With all the excitement over the teaser trailer for The Battle of Five Armies, we shouldn’t forget that the Warner Bros. presentation on The Hobbit at Comic-Con on Saturday started with a montage of shots from the five films so far released. It lasted a few minutes and mixed together shots from The Lord of the Rings and The Hobbit.
Almost all of these were very familiar to all of us fans present in Hall H. Two, however, were new. There was a quick shot of a snow-white stag in a forest and another of Thorin with his bow, obviously trying to shoot it.
My first thought was that these shots must be from the forthcoming extended edition of The Desolation of Smaug. I can’t believe that they would have been included in the montage otherwise.

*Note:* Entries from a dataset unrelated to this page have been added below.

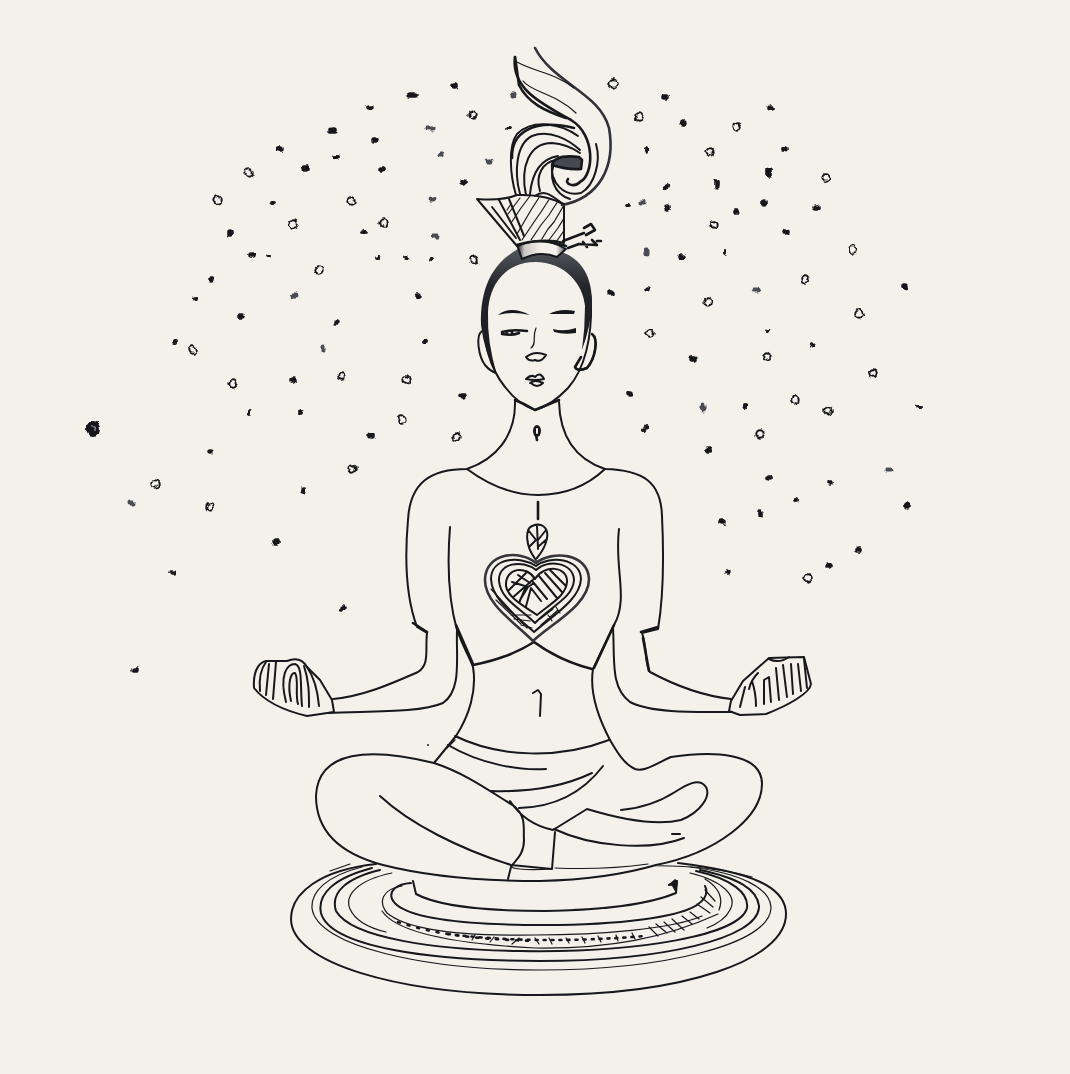
<!DOCTYPE html>
<html lang="en">
<head>
<meta charset="utf-8">
<title>Meditation line drawing</title>
<style>
:root{--paper:#f4f1ea;--ink:#17181c;--soft-ink:#494b54}
html,body{margin:0;background:var(--paper);overflow:hidden}
svg{display:block;width:1070px;height:1074px}
.line{fill:none;stroke:var(--ink);stroke-width:2;stroke-linecap:round;stroke-linejoin:round}
.fine{stroke-width:1.2}
.bold{stroke-width:2.6}
.solid{fill:var(--ink);stroke:none}
.paper{fill:var(--paper)}
.specks{stroke-width:5.6}
.specks-small{stroke-width:4}
.specks-soft{stroke:var(--soft-ink);stroke-width:5}
</style>
</head>
<body>
<svg viewBox="0 0 1070 1074" role="img" aria-label="Line drawing of a person meditating cross-legged among floating specks">
<defs>
<filter id="rough" x="0" y="0" width="1070" height="1074" filterUnits="userSpaceOnUse">
<feTurbulence type="fractalNoise" baseFrequency=".16" numOctaves="2" seed="4" result="grain"/>
<feDisplacementMap in="SourceGraphic" in2="grain" scale="5" xChannelSelector="R" yChannelSelector="G"/>
</filter>
<linearGradient id="hair-shade" x1="0" y1="0" x2="0" y2="1">
<stop offset="0" stop-color="#54565e"/><stop offset=".3" stop-color="#24252b"/><stop offset="1" stop-color="#17181c"/>
</linearGradient>
<linearGradient id="band-shade">
<stop offset="0" stop-color="#17181c"/><stop offset=".15" stop-color="#c9c8c6"/><stop offset=".5" stop-color="#f4f1ea"/><stop offset=".8" stop-color="#f4f1ea"/><stop offset="1" stop-color="#55575f"/>
</linearGradient>
<circle id="ring" r="3.7"/>
<clipPath id="bun-shape"><path d="M499 199Q532 190 564 205V243Q540 236 519 243Z"/></clipPath>
<clipPath id="heart-core"><path d="M535 579C527 565 505 567 506 586C508 598 524 606 537 615C550 604 566 596 567 582C568 566 544 564 535 579Z"/></clipPath>
</defs>
<rect class="paper" width="1070" height="1074"/>

<g id="floating-specks" class="line" filter="url(#rough)">
<path class="specks" d="M410 95h5M454 86h1M369 108h2M331 130h3M279 149h2M374 140h2M304 169h2M381 170h1M462 182h2M230 232v2M251 255h2M211 279h1M240 316h2M336 322h1M417 296h2M292 380h2M370 436h2M462 396h2M275 542h2M303 489v2M134 670h3M683 123h1M717 182v4M769 170v5M784 149h1M764 202v2M815 208h2M735 211h2M667 207v2M610 293h2M692 359h2M904 287h1M629 394h1M708 450h1M722 522h2M830 483h1M907 505v2M828 566h1M858 550h1M727 572h1M769 478h1M785 232h2M647 289h1M681 257h2M760 513v2M342 608h1M172 573h2M210 452h1M664 97h2M770 108h1"/>
<path class="specks-small" d="M335 157h2M271 202h2M268 256h1M363 232h2M377 258h2M431 259h1M405 258h2M195 299h1M174 342h1M424 342h2M249 411v3M300 412h1M646 149v2M725 251v2M767 331h1M812 344l2 2M745 405v2M918 407h3M796 500h1M646 427l-2 3M508 128h2M667 186l-2 2M627 205h2"/>
<path class="specks-soft" d="M427 128h5M440 155h1M434 236h3M323 347v3M293 296h4M754 290h3M703 406v4M130 503h3M488 161h2M647 251v3M641 202h3M887 470h3M512 95h2M431 199h2"/>
<g>
<use href="#ring" x="473" y="115"/><use href="#ring" x="613" y="84"/><use href="#ring" x="639" y="117"/><use href="#ring" x="737" y="127"/><use href="#ring" x="710" y="152"/><use href="#ring" x="249" y="173"/><use href="#ring" x="217" y="200"/><use href="#ring" x="351" y="201"/><use href="#ring" x="384" y="223"/><use href="#ring" x="293" y="224"/><use href="#ring" x="319" y="270"/><use href="#ring" x="474" y="260"/><use href="#ring" x="826" y="178"/><use href="#ring" x="714" y="225"/><use href="#ring" x="853" y="250"/><use href="#ring" x="805" y="279"/><use href="#ring" x="708" y="302"/><use href="#ring" x="859" y="314"/><use href="#ring" x="650" y="333"/><use href="#ring" x="767" y="356"/><use href="#ring" x="873" y="373"/><use href="#ring" x="193" y="350"/><use href="#ring" x="233" y="384"/><use href="#ring" x="342" y="376"/><use href="#ring" x="406" y="380"/><use href="#ring" x="402" y="420"/><use href="#ring" x="457" y="437"/><use href="#ring" x="352" y="469"/><use href="#ring" x="210" y="507"/><use href="#ring" x="155" y="484"/><use href="#ring" x="795" y="400"/><use href="#ring" x="828" y="411"/><use href="#ring" x="760" y="434"/><use href="#ring" x="808" y="578"/>
</g>
<ellipse class="solid" cx="93" cy="429" rx="7" ry="8"/>
<path stroke="#85868c" d="M93 426l2 3"/>
</g>

<g id="ripples" class="line">
<path d="M376 864C320 870 291 893 291 919C291 962 395 995 540 995C685 995 786 960 786 914C786 887 752 872 678 863"/>
<path class="fine" d="M362 867C326 876 311 892 312 908C316 946 424 970 540 970C660 970 772 945 771 907C770 888 740 873 690 867"/>
<path d="M372 868C334 878 317 894 321 913C330 947 430 961 540 961C660 961 760 939 759 906C757 889 738 878 700 870"/>
<path d="M380 870C347 878 330 892 336 911C352 939 440 950 520 951C640 953 740 935 747 908C749 893 732 879 696 871"/>
<path class="fine" d="M392 873C358 880 344 895 350 909C355 920 369 928 386 932M690 873C723 881 738 896 730 910C726 918 717 924 707 928M350 864L330 871M640 866Q705 864 752 877M705 879Q726 892 719 910"/>
<path d="M411 883C396 884 389 891 392 899C402 921 477 925 545 925C620 925 679 917 697 905Q710 896 705 886"/>
<path class="fine" d="M402 886C382 889 378 902 387 913C411 933 475 936 535 935C600 935 672 929 702 916M382 911C394 929 440 943 535 948C610 949 665 938 718 914"/>
<path d="M413 881L416 894C440 907 490 911 545 911C602 910 650 904 676 893L677 881L669 885"/>
<path class="solid" d="M668 885L675 879L678 881L676 893L672 886Z"/>
<path class="bold" stroke-dasharray="2 8" d="M398 922C440 936 480 939 535 941"/>
<path class="bold" stroke-dasharray="2 6" stroke-width="5" d="M448 934Q535 945 645 936"/>
<path class="fine" d="M475 935l-3 5M494 937l-4 5M519 938l-7 6M535 938l4 6M549 938l3 6M566 938l3 5M582 937l3 6M598 936l3 6M616 935l2 6M632 933l3 6M649 927l9 9M656 924l11 9M664 922l11 10M672 919l12 11M682 916l10 8M690 912l9 7M697 904l13 9M701 897l12 10M705 890l10 11"/>
</g>

<g id="legs" class="line">
<path class="paper" stroke="none" d="M435 763C360 745 316 758 316 795C316 832 340 852 380 864Q455 882 540 881Q620 879 660 865C720 850 762 820 762 783C762 750 710 750 670 757Q650 772 636 769L610 740Q535 765 455 737Z"/>
<path d="M434 763C370 747 318 750 316 796C316 835 345 855 383 865C430 877 480 881 540 881C583 880 622 875 656 865C716 853 762 818 762 784C762 752 712 751 671 757C655 764 645 772 635 769C624 764 617 752 610 740"/>
<path d="M455 736C500 758 560 759 609 740M448 745C480 764 520 771 546 769M434 763C465 773 491 792 514 806C527 817 523 829 524 840C524 856 514 861 511 867L508 879M380 796C410 824 460 849 511 865L552 869L555 832M491 791Q550 793 592 773M519 808C562 807 587 787 603 766M510 801Q525 824 553 830L587 809C620 819 656 826 681 820C701 812 711 796 706 787C699 777 686 785 675 792C661 801 642 808 621 810M554 829C590 846 648 852 684 838M672 834h8"/>
<path class="fine" d="M447 748L455 740M511 867Q520 871 552 869M555 868Q606 870 648 864"/>
</g>

<g id="body" class="line">
<path d="M515 401C516 436 496 459 467 469C431 469 410 482 408 520C404 565 407 600 417 627L427 633C425 649 430 665 418 672C395 682 365 696 333 699"/>
<path d="M559 402C560 437 575 459 605 469C642 470 661 481 662 516C664 558 664 594 658 629L642 633C648 650 644 663 650 672C676 686 704 696 731 699"/>
<path d="M467 469C490 486 515 495 538 495C565 495 588 485 605 469"/>
<path d="M450 527C447 565 449 602 457 630C463 647 469 656 473 667C477 691 469 716 456 736L434 763M619 529C614 567 629 599 614 625L593 669C589 694 600 721 610 740"/>
<path class="bold" d="M473 665Q509 658 534 642Q560 661 592 669M456 625L473 664M614 625L594 668M413 623L427 632M658 627L641 632M643 638L649 671"/>
<path d="M457 630C456 658 462 690 443 703C420 713 370 711 328 713M613 628C615 660 610 687 630 702C654 714 700 712 732 712M533 693l5-3l3 4l-1 22"/>
<path class="bold" d="M538 502v17"/>
<ellipse class="solid" cx="537" cy="431" rx="4" ry="6"/><path class="bold" d="M536 435l1 5"/><path stroke="#f4f1ea" d="M537 429v4"/>
</g>

<g id="hands" class="line">
<g id="left-hand">
<path d="M334 712L307 716C286 711 265 702 254 688C253 674 257 663 266 661L287 661C297 657 303 660 307 667L320 680L332 700Z"/>
<path d="M266 662C260 670 259 681 260 691M269 664L266 695M276 662L273 699M286 702C279 675 287 664 295 664C303 666 300 686 302 706M291 701C287 683 291 672 295 673C299 678 295 695 298 704M304 666C309 681 309 693 309 707M307 667C316 680 318 694 319 706"/>
</g>
<g id="right-hand">
<path d="M729 711L740 715L766 714C789 705 810 693 811 684L804 657L769 658L743 681L731 701Z"/>
<path d="M769 659Q779 664 789 657M804 659L807 688M798 664L801 691M791 664L793 694M783 665L787 697M776 668L779 700M764 704V680L769 677L771 702M752 681Q756 693 756 706M745 687L740 707M758 673Q751 680 749 689"/>
</g>
</g>

<g id="heart-emblem" class="line">
<path class="bold" stroke="#35363d" d="M536 563C519 549 486 553 485 579C484 604 517 624 533 641C552 623 589 605 589 579C588 553 552 550 536 563Z"/>
<path d="M536 566C519 555 491 558 491 579C492 601 517 616 534 632C552 616 580 600 581 579C580 558 550 555 536 566Z"/>
<path d="M536 570C522 559 498 563 499 581C501 600 519 607 535 623C551 606 573 598 574 580C573 562 547 559 536 570Z"/>
<path d="M535 579C527 565 505 567 506 586C508 598 524 606 537 615C550 604 566 596 567 582C568 566 544 564 535 579Z"/>
<path clip-path="url(#heart-core)" d="M505 594L528 571M511 599L536 577M519 603L525 589L534 583M525 610L531 588L541 601M533 582L547 599M539 576L557 598M545 573L562 592M550 570L568 588M512 582L528 587L520 600M518 575L530 583"/>
<path class="fine" d="M491 589L527 628M496 600L521 624M511 615L531 615M514 619L530 621M521 625L532 628M540 619L553 609M541 625L558 610M548 615l4 6M556 607l4 6"/>
<path d="M536 560C525 546 525 529 532 526C537 524 540 524 543 526C551 531 547 546 537 558M529 531L536 540L530 546M537 526L538 549M546 530L538 540M547 539L539 546"/>
</g>

<g id="head" class="line">
<path class="paper" d="M482 331C475 336 479 357 485 365Q490 371 496 373M592 334C599 339 595 359 587 368Q577 372 575 367"/>
<path class="paper" d="M485 310C481 340 491 370 505 387Q519 405 535 410Q552 405 568 388C585 369 592 337 591 303C590 269 566 252 535 252C505 252 485 273 485 310Z"/>
<path fill="url(#hair-shade)" stroke="none" d="M518 249C491 264 480 290 481 325Q484 352 497 375Q487 342 488 313C489 284 506 262 535 262C565 262 583 284 585 306Q585 328 582 350Q591 326 592 302C592 272 578 257 559 251Z"/>
<path class="bold" d="M592 334C599 339 595 359 587 368Q577 372 575 367L581 357M515 400Q525 404 535 410L559 400"/>
<g id="face">
<path class="solid" d="M498 315Q510 305 530 315Q512 311 498 315ZM549 314Q560 308 575 311L574 314ZM553 329Q564 332 576 328L576 333Q564 335 554 332Z"/>
<path class="bold" d="M502 332Q512 329 527 331M502 334Q512 336 519 333M507 332v2M512 331v3"/>
<path class="fine" d="M536 328C532 337 537 344 531 348"/>
<path d="M526 357Q535 350 546 355Q541 363 535 360Q529 362 526 357M526 379Q531 374 535 377Q540 371 544 379Q535 381 526 379M530 383Q535 379 543 383Q537 389 531 383"/>
</g>
</g>

<g id="topknot" class="line">
<path fill="url(#band-shade)" d="M517 245Q540 234 566 249L557 257Q540 250 522 259Z"/>
<path class="paper" d="M477 199Q502 201 517 195Q547 194 564 205V243Q542 237 517 246Z"/>
<path d="M499 200L520 240M492 207L516 238M509 199L524 236"/>
<path class="fine" clip-path="url(#bun-shape)" d="M511 204l-4 6M520 198l-12 16M530 196l-9 12l-10 15M540 196l-9 14l-14 24M550 198l-9 14l-7 10l-12 18M558 201l-9 14l-8 10l-10 15M564 205l-10 17l-6 7l-8 13M566 215l-8 13l-9 12M566 228l-10 14"/>
<path class="bold" d="M517 245Q540 237 566 246M563 241L584 233M568 248L579 244L596 245M584 228L591 224L595 230L586 235M583 242l4 5M592 240l5 5M597 241h4"/>
<path class="bold" stroke="#30313a" d="M535 48C553 83 600 93 609 128C616 167 599 198 562 205"/>
<path class="bold" d="M515 57C511 88 540 103 571 120C596 135 594 175 580 182C574 188 564 184 568 179"/>
<path class="fine" d="M517 62C535 72 555 73 574 88M523 81C531 92 555 93 576 113"/>
<path class="bold" d="M515 57L519 85C528 103 545 111 566 118"/>
<path d="M516 195C510 175 508 146 517 134C533 119 560 123 578 136M520 194C514 172 516 144 532 136C550 129 569 140 580 150M526 195C520 167 529 143 552 143Q567 144 580 153M530 194C532 173 540 159 558 156M540 191C535 175 543 162 556 160C547 176 554 194 570 199M535 196C547 187 556 201 564 204M552 164C550 183 564 197 581 193C595 185 601 161 596 144"/>
<path fill="#464852" class="bold" d="M552 165Q555 154 579 157L582 160L581 169Q567 170 552 165Z"/>
<path class="bold" d="M512 158C511 133 533 118 574 128"/>
</g>
<circle class="solid" cx="428" cy="745" r="1"/>
</svg>
</body>
</html>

Richard Armitage has mentioned this scene as part of footage that was cut out of the theatrical version and that he wished could be restored in the extended version. In an interview posted in April he said:
There’s a much longer version of Mirkwood that we shot. There’s a really beautiful sequence where Bombur falls into the stream, the enchanted stream. We have to carry him, and then also Thorin and Bilbo see the white stag, which is a sort of manifestation of the Elf King, kind of projecting himself into the forest, and Thorin kind of symbolically tries to kill the stag with his crossbow. I was really disappointed that that couldn’t be in the film, ’cause I think it’s like a little beacon of the relationship between Thorin and the Elf King.
Those who have read The Hobbit may remember this as part of the journey by the thirteen Dwarves and Bilbo through Mirkwood. In the book a dark stag jumps across the enchanted stream and Thorin kills it with his bow–though the deer staggers away in the forest to die, and Bombur’s fall into the stream prevents the group from retrieving the carcass to eat. They also hear the distant sounds of horns and baying hounds–the first hint that the Wood Elves are hunting in the forest.
Immediately after this, they see a white doe and her fawns on the path ahead, and the Dwarves try to shoot them, but magically none of their arrows can find their mark.
Armitage’s description makes it sound as though the scriptwriters simplified this encounter with the stag and other deer. They included only one deer, making the stag white and linking it symbolically to Thranduil. (Just how the filmmakers will convey the idea that Thranduil is “projecting himself into the forest” as the stag remains to be seen!)
Many fans and reviewers have commented that the journey through Mirkwood in The Desolation of Smaug seems too short. Fans have also hoped that they would see the episode of Bombur’s enchanted sleep. It looks like that journey will be filled out and the fans will get their wish!
(Illustration: “Tales of the Hunt,” Pascal Yung, for the “Middle-earth Collectible Card Game.”)